The Midwest is the nation’s “breadbasket.” New England has its Patriots. Appalachia loves its bluegrass music. And it never rains in Southern California. We all associate certain things with different regions of the country. Now, it seems, one of those things is mail volume.
Are all mailboxes equal? Not when it comes to advertising mail, which seems to invoke three critical factors normally associated with real estate – location, location, location.
It costs the U.S. Postal Service less to deliver mail to curbside mailboxes or neighborhood cluster boxes than to your door. That’s why there’s been talk of possibly eliminating door-to-door delivery as Canada Post has recently announced. But the move could cut more than costs; it could also cut the effectiveness of ad mail, which provides about $16 billion of revenue annually to the Postal Service.
Most people probably don’t know what a universal service obligation is, much less that the Postal Service is bound by one. But a USO, as it’s commonly called, is essential to ensuring that everyone receives the mail service they need. And the Postal Service’s USO is long overdue for updating and clarification, as you can see in our new white paper, Guiding Principles for a New Universal Service Obligation.
As we celebrate our sixth year of blogging, you might think we’ve covered it all. Surely we’ve hit on every postal topic and angle there is, right? Well apparently not. We have a backlog of issues we want to share and people keep giving us excellent insights and feedback.
Pretty soon, Americans will have no reason to leave their homes. We can order everything online and have it delivered to our doors – even groceries. That’s good news for package delivery companies, if not for Americans’ Vitamin D intake.

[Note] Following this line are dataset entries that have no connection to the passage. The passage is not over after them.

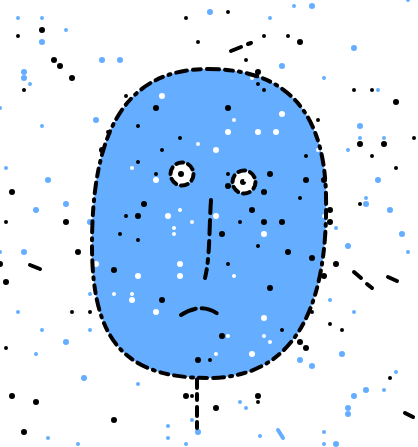
<!DOCTYPE html>
<html lang="en">
<head>
<meta charset="utf-8">
<title>Blue face with dots</title>
<style>
:root { --paper: #fff; --blue: #64adff; --ink: #000; }
html, body { margin: 0; background: var(--paper); overflow: hidden; }
svg { display: block; width: 418px; height: 447px; }
.head { fill: var(--blue); }
.stroke { fill: none; stroke: var(--ink); stroke-width: 4; stroke-linecap: round; }
.outline { stroke-dasharray: 11 6 8 6 2 6; }
.eye { fill: var(--paper); stroke: var(--ink); stroke-width: 4; stroke-linecap: round; stroke-dasharray: 7 5; }
.dots { fill: none; stroke-linecap: round; stroke-width: 6; }
.small { stroke-width: 4; }
.blue { stroke: var(--blue); }
.white { stroke: var(--paper); }
.ink { stroke: var(--ink); }
</style>
</head>
<body>
<svg viewBox="0 0 418 447" role="img" aria-label="A sad blue oval face among scattered dots">
  <defs>
    <path id="head-shape" d="M208 69C275 69 324 100 326 195C328 290 305 378 208 378C120 378 92 335 92 245C92 140 120 69 208 69Z"/>
  </defs>

  <g class="background-dots">
    <path class="dots blue" d="M210 12h0M312 6h0M42 42h0M24 72h0M24 78h0M102 60h0M120 60h0M354 48h0M282 66h0M96 120h0M48 180h0M36 210h0M66 204h0M90 222h0M24 252h0M360 126h0M378 180h0M366 204h0M390 210h0M402 234h0M348 246h0M66 342h0M84 378h0M342 354h0M300 360h0M312 366h0M354 396h0M366 390h0M348 408h0M348 414h0M198 432h0M336 444h0"/>
    <path class="dots blue small" d="M18 18h0M66 30h0M42 18h0M270 18h0M294 6h0M408 0h0M324 78h0M30 84h0M0 108h0M42 126h0M6 168h0M0 252h0M18 312h0M42 330h0M36 354h0M90 330h0M90 294h0M384 138h0M360 138h0M348 150h0M366 198h0M336 228h0M408 252h0M354 312h0M330 300h0M396 372h0M384 390h0M138 384h0M192 420h0M168 426h0M168 438h0M186 444h0M240 402h0M246 408h0M260 436h0M324 432h0M324 444h0M48 438h0M78 444h0M378 90h0"/>
    <path class="dots ink" d="M42 30h0M54 60h0M60 66h0M72 78h0M300 42h0M396 102h0M360 144h0M384 144h0M12 192h0M66 222h0M78 252h0M6 282h0M0 264h0M336 264h0M306 348h0M12 396h0M36 402h0M24 432h0M114 420h0M186 396h0M216 408h0M258 396h0M258 72h0M102 150h0M330 210h0M330 222h0"/>
    <path class="dots ink small" d="M18 36h0M186 18h0M228 12h0M198 42h0M264 36h0M288 36h0M246 60h0M24 90h0M354 90h0M372 90h0M414 138h0M396 168h0M372 156h0M360 204h0M6 222h0M6 348h0M72 312h0M90 312h0M342 330h0M390 378h0M192 396h0M258 402h0M126 96h0M108 132h0M318 120h0M330 324h0"/>
    <path class="stroke" d="M231 51L241 47M248 44L251 43M30 265L40 269M354 272L361 278M367 284L372 288M388 277L397 281M405 413L413 417"/>
    <path class="stroke blue" d="M278 430L283 438"/>
  </g>

  <g class="face">
    <path class="stroke" stroke-dasharray="9 6 6 7" d="M197 379V428"/>
    <use class="head" href="#head-shape"/>
    <g class="face-dots">
      <path class="dots white" d="M162 96h0M282 114h0M228 132h0M258 132h0M276 132h0M216 150h0M156 180h0M168 216h0M216 216h0M264 234h0M96 264h0M138 276h0M180 264h0M180 276h0M132 300h0M156 312h0M264 318h0M252 354h0"/>
      <path class="dots white small" d="M234 120h0M198 144h0M132 168h0M180 210h0M192 222h0M174 228h0M174 234h0M114 294h0M132 294h0M234 276h0M228 336h0M264 336h0M270 342h0M216 354h0M318 150h0M324 216h0M252 78h0"/>
      <path class="dots ink" d="M156 108h0M228 108h0M270 174h0M306 180h0M228 186h0M264 192h0M144 204h0M138 216h0M252 210h0M264 222h0M282 222h0M222 234h0M114 270h0M288 252h0M312 258h0M270 288h0M162 300h0M222 336h0M198 360h0M300 342h0M324 180h0M324 276h0"/>
      <path class="dots ink small" d="M258 84h0M264 90h0M138 126h0M180 138h0M162 150h0M138 162h0M156 174h0M228 174h0M306 156h0M300 198h0M126 216h0M120 234h0M138 240h0M240 222h0M258 246h0M228 264h0M282 330h0M210 360h0M312 312h0"/>
    </g>
    <use class="stroke outline" href="#head-shape"/>
    <g class="eyes">
      <circle class="eye" cx="182" cy="174" r="11.5"/>
      <circle class="eye" cx="244" cy="182" r="11.5"/>
      <path class="dots ink" d="M181 174h0M243 182h0"/>
      <path class="dots white small" d="M246 180h0"/>
    </g>
    <path class="stroke nose" stroke-dasharray="13 7 14 7 11 7 4 6" d="M211 200C209 230 210 258 205 278"/>
    <path class="stroke mouth" stroke-dasharray="16 6" d="M181 315Q201 302 218 314"/>
  </g>
</svg>
</body>
</html>
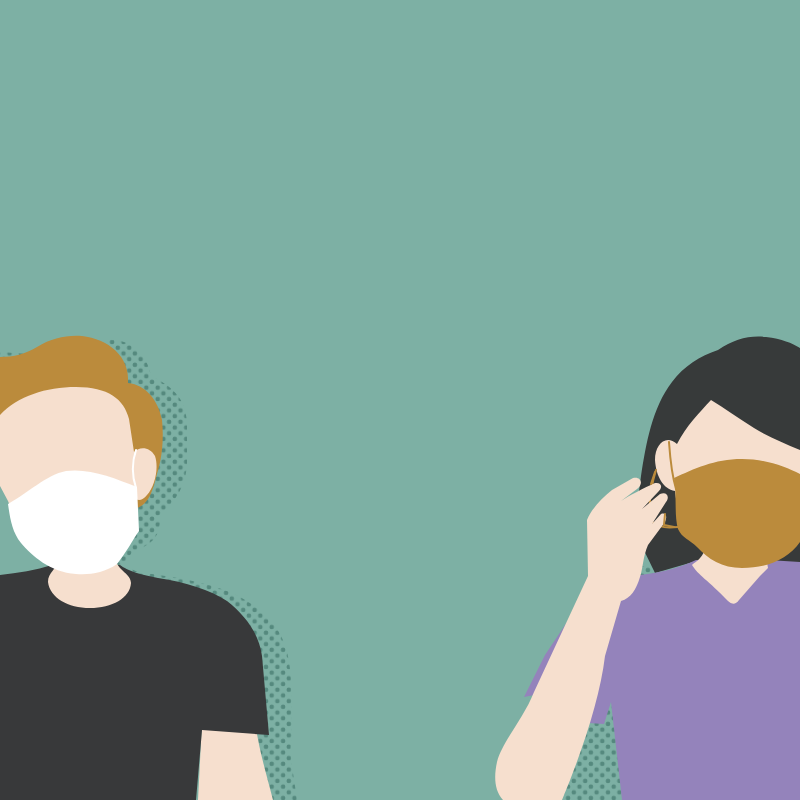
<!DOCTYPE html>
<html lang="en">
<head>
<meta charset="utf-8">
<title>Two people wearing face masks</title>
<style>
:root {
  --backdrop: #7db0a4;
  --dot: #55897e;
  --skin: #f6dfce;
  --ginger: #bb8b3c;
  --charcoal: #38393a;
  --hair-dark: #373a3a;
  --mask-white: #ffffff;
  --lilac: #9483bb;
}
html, body { margin: 0; height: 100%; overflow: hidden; background: var(--backdrop); }
.poster { display: block; width: 800px; height: 800px; background: var(--backdrop); }
.dot { fill: var(--dot); }
.halftone { fill: url(#halftone-dots); }
.skin { fill: var(--skin); }
.ginger { fill: var(--ginger); }
.tee { fill: var(--charcoal); }
.dark-hair { fill: var(--hair-dark); }
.mask-white { fill: var(--mask-white); }
.lilac { fill: var(--lilac); }
.strap { fill: none; stroke-width: 2; stroke-linecap: round; }
.strap-white { stroke: var(--mask-white); }
.strap-ginger { stroke: var(--ginger); }
</style>
</head>
<body>
<svg class="poster" viewBox="0 0 800 800" role="img" aria-label="A man in a white face mask and a woman adjusting a brown face mask">
  <defs>
    <pattern id="halftone-dots" width="11.4" height="11.4" patternUnits="userSpaceOnUse" x="1" y="3">
      <circle class="dot" cx="2.8" cy="2.8" r="2.3"/>
      <circle class="dot" cx="8.5" cy="8.5" r="2.3"/>
    </pattern>
  </defs>

  <g id="halftone-shadows">
    <path class="halftone" d="M0 352L28 354L30 400L0 400ZM104 340C128 338 146 350 151 376C176 388 187 402 187 426L187 466C184 492 172 504 160 514C161 534 155 544 132 552L124 566L138 572C180 578 226 584 254 606C282 626 289 648 291 680L292 736C288 752 294 776 297 800H262L240 720L110 570L118 530L140 480L130 400Z"/>
    <path class="halftone" d="M640 566H662L652 580H636ZM606 690L616 720L622 800H560L584 740Z"/>
  </g>

  <g id="man">
    <path class="skin" d="M202 722L198 800H273C267 776 260 754 256 728Z"/>
    <path class="tee" d="M0 575C18 573 36 570 52 565H120C128 571 142 575 158 578C186 582 210 590 227 601C246 616 259 634 262 656L269 735L202 730L196 800H0Z"/>
    <path class="skin" d="M57 560C57 570 48 572 48 582C50 598 68 608 90 608C112 608 130 598 131 583C131 574 119 571 116 561L112 540H60Z"/>
    <path class="ginger" d="M0 357C14 357 25 354 37 347C52 338 66 335 82 336C108 339 130 356 128 383C146 385 158 400 162 420C164 440 162 458 157 474C153 490 149 504 137 508L100 480L0 480Z"/>
    <path class="skin" d="M0 415C18 396 46 387 76 387C108 387 124 399 129 419L134 452C140 446 150 447 155 456C159 468 155 486 147 495C143 500 139 501 136 499L120 540L20 530L8 501L0 486Z"/>
    <path class="mask-white" d="M8 504C28 493 46 475 66 471C90 468 114 478 137 487L139 531C132 541 126 553 117 564C104 573 90 575 76 574C50 572 32 556 21 543C12 532 10 518 8 504Z"/>
    <path class="strap strap-white" d="M136 488C132 476 132 462 136 450"/>
  </g>

  <g id="woman">
    <path class="dark-hair" d="M655 573L634 530L641 476C646 444 652 408 672 382C684 366 700 356 718 350C734 339 750 335 766 337C782 339 792 343 800 348V570H720L700 560Z"/>
    <path class="lilac" d="M567 622L545 655L524 697L560 690ZM640 575C660 573 682 567 696 560H768L800 562V800H622L611 702L604 724L588 723L600 650L622 598Z"/>
    <path class="skin" d="M705 549C702 560 693 563 692 565C698 575 708 580 728 601Q734 607 739 600L760 576L768 568L764 545Z"/>
    <path class="skin" d="M711 400C700 412 686 426 677 444C666 434 655 444 655 460C656 476 663 489 675 491L680 530L800 540V450C784 443 770 438 754 428C738 418 724 408 711 400Z"/>
    <path class="strap strap-ginger" d="M676 489C671 472 670 456 669 442"/>
    <path class="strap strap-ginger" d="M656 470C650 490 648 510 652 522C660 528 668 528 678 527"/>
    <path class="ginger" d="M674 478C694 469 714 459 742 459C766 459 786 467 800 474V542C788 559 768 568 742 568C722 568 708 559 697 547C690 540 682 538 678 529C674 515 677 496 674 478Z"/>
    <path class="skin" d="M588 576L587 520C592 508 602 498 612 490L633 478C641 476 644 484 637 489L621 501C630 495 644 488 655 483C662 482 663 488 658 492L642 509L660 494C667 491 670 497 666 502L652 524L661 514C667 512 667 518 665 522L648 545C643 556 643 568 640 577C636 590 631 598 621 601L605 656C600 698 582 752 562 800H503C494 790 494 776 497 762C502 742 524 718 534 692Z"/>
    <path class="strap strap-ginger" d="M655 472L651 484M665 514L664 525L674 527"/>
  </g>
</svg>
</body>
</html>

What should the postal vehicle of the future look like? The U.S. Postal Service recently put that question to its carriers and vehicle maintenance personnel and is currently reviewing the feedback. It’s an important question because the delivery fleet is aging and the Postal Service needs to quickly replace it. In fact, our recent audit on the topic found the current fleet can only meet delivery needs through fiscal year 2017 – and that assumes no unexpected decrease in vehicle inventory or increase in the number of motorized routes.
The 2013 holiday season turned out to be a particularly eventful one for e-tailers and the shippers that deliver all those packages to your door.

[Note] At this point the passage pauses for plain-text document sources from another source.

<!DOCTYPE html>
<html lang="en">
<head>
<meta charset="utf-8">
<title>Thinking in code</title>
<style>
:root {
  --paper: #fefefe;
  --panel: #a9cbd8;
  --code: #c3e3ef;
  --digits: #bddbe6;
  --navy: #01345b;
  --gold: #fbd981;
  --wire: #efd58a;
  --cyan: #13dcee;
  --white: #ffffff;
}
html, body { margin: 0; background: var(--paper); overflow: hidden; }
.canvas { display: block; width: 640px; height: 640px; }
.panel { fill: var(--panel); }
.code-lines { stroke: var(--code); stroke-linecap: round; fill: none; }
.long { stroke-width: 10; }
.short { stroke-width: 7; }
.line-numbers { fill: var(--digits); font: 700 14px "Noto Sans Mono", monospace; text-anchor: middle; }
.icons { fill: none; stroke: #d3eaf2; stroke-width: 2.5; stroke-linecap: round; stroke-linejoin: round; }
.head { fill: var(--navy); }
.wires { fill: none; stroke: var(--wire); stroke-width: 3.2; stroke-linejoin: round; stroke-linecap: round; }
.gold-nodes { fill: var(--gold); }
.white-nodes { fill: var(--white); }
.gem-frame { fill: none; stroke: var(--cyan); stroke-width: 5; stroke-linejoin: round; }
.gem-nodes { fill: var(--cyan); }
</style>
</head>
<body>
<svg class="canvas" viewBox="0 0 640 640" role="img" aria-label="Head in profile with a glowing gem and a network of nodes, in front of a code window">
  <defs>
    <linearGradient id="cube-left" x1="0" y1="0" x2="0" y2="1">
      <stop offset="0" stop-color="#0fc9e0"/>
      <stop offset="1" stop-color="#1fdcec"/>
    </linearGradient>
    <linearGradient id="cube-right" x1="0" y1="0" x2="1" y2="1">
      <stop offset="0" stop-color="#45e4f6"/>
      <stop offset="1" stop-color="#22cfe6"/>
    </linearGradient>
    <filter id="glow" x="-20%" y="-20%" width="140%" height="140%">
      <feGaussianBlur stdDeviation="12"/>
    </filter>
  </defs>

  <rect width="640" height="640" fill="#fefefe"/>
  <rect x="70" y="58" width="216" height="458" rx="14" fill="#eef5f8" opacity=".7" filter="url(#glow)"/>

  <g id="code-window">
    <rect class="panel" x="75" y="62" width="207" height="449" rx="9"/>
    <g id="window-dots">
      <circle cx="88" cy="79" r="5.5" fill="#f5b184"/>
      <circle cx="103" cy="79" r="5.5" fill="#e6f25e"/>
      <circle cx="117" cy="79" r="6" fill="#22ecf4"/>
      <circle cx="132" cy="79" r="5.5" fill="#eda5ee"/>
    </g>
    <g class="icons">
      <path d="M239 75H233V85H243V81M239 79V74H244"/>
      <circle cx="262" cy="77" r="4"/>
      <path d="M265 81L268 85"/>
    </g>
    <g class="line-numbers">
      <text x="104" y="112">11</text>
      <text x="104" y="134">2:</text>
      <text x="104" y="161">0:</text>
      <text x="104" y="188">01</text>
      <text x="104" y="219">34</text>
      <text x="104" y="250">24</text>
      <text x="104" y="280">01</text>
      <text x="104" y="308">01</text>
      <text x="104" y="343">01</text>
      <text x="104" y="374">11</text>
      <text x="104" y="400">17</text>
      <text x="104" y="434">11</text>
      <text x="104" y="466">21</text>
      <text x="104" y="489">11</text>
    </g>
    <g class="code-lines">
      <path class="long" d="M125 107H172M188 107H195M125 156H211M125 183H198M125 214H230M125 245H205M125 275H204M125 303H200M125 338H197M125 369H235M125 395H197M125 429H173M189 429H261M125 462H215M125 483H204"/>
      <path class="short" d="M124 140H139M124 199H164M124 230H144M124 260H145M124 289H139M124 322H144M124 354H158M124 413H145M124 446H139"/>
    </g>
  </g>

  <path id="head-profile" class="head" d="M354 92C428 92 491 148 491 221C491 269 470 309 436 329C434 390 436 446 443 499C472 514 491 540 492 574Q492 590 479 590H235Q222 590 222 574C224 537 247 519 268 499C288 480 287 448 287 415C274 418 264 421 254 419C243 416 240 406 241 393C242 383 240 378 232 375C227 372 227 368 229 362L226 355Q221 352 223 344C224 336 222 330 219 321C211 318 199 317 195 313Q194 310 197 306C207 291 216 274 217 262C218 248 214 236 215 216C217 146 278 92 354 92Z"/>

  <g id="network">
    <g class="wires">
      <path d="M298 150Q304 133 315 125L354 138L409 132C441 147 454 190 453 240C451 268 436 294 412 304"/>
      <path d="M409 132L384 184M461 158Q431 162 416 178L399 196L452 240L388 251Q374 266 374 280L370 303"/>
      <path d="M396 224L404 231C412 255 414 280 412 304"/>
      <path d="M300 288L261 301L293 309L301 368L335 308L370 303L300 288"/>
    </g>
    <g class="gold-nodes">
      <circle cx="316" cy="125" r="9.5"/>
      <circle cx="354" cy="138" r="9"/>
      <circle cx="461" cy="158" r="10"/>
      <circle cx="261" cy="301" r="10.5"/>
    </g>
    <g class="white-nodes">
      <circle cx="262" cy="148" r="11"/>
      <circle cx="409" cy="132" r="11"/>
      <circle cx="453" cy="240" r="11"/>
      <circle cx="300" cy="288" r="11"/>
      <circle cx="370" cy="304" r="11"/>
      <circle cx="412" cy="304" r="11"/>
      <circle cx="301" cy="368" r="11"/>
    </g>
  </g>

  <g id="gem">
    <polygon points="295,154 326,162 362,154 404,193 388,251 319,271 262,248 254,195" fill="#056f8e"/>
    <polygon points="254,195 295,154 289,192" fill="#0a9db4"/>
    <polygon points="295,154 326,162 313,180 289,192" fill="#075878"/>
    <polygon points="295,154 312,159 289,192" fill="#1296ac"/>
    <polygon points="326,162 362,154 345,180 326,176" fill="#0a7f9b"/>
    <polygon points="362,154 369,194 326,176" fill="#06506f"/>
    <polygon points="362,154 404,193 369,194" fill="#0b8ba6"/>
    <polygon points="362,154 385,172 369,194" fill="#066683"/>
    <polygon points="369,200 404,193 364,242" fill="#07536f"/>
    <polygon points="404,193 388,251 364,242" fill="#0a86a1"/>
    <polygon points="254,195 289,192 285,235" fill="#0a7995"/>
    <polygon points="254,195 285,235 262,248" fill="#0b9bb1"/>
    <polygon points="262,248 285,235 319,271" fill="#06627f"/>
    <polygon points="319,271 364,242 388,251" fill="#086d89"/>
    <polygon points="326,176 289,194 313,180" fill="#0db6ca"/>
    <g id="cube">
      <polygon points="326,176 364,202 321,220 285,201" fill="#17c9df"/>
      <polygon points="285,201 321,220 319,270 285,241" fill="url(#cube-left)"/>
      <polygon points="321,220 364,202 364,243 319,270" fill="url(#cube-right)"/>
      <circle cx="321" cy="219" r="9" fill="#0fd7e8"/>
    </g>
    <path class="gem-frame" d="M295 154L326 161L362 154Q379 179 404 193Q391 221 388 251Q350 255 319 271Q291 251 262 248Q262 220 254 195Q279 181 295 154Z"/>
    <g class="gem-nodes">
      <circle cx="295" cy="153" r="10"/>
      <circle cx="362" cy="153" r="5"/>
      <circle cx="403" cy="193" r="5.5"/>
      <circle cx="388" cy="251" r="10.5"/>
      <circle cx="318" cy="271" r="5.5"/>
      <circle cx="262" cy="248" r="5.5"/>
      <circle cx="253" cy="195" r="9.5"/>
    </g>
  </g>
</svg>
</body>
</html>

Factors like fewer than average shopping days between Thanksgiving and Christmas and an increasing comfort level with online buying helped push holiday e-commerce up significantly. In fact, demand exceeded expectations and stressed shippers’ capacity, causing some late deliveries of their goods.
Today’s consumers are a demanding bunch – expecting to get what they want precisely when and where they want it.
These changing expectations are putting the pressure on both brick and mortar retailers as well as online retailers. Pressure grows to deliver goods faster, cheaper, and with more flexibility. Now, customers expect free shipping and overnight delivery or, in some cities, same-day delivery.
It seems same-day delivery might not be fast enough for some. Amazon.com is toying with the idea of delivering packages within 30 minutes – via drone.
Imitation is the sincerest form of flattery, they say. Maybe so. It’s just not usually FedEx that is doing the imitating or the flattering. But with its new “simple and predictable” flat rate shipping option, FedEx seems to be trying to look like the U.S. Postal Service in one particular way.
The FedEx One Rate bears more than passing resemblance to the popular Priority Mail Flat Rate, suggesting FedEx is shifting strategy to become more aggressive in the light-weight retail package segment it once largely ceded to the Postal Service.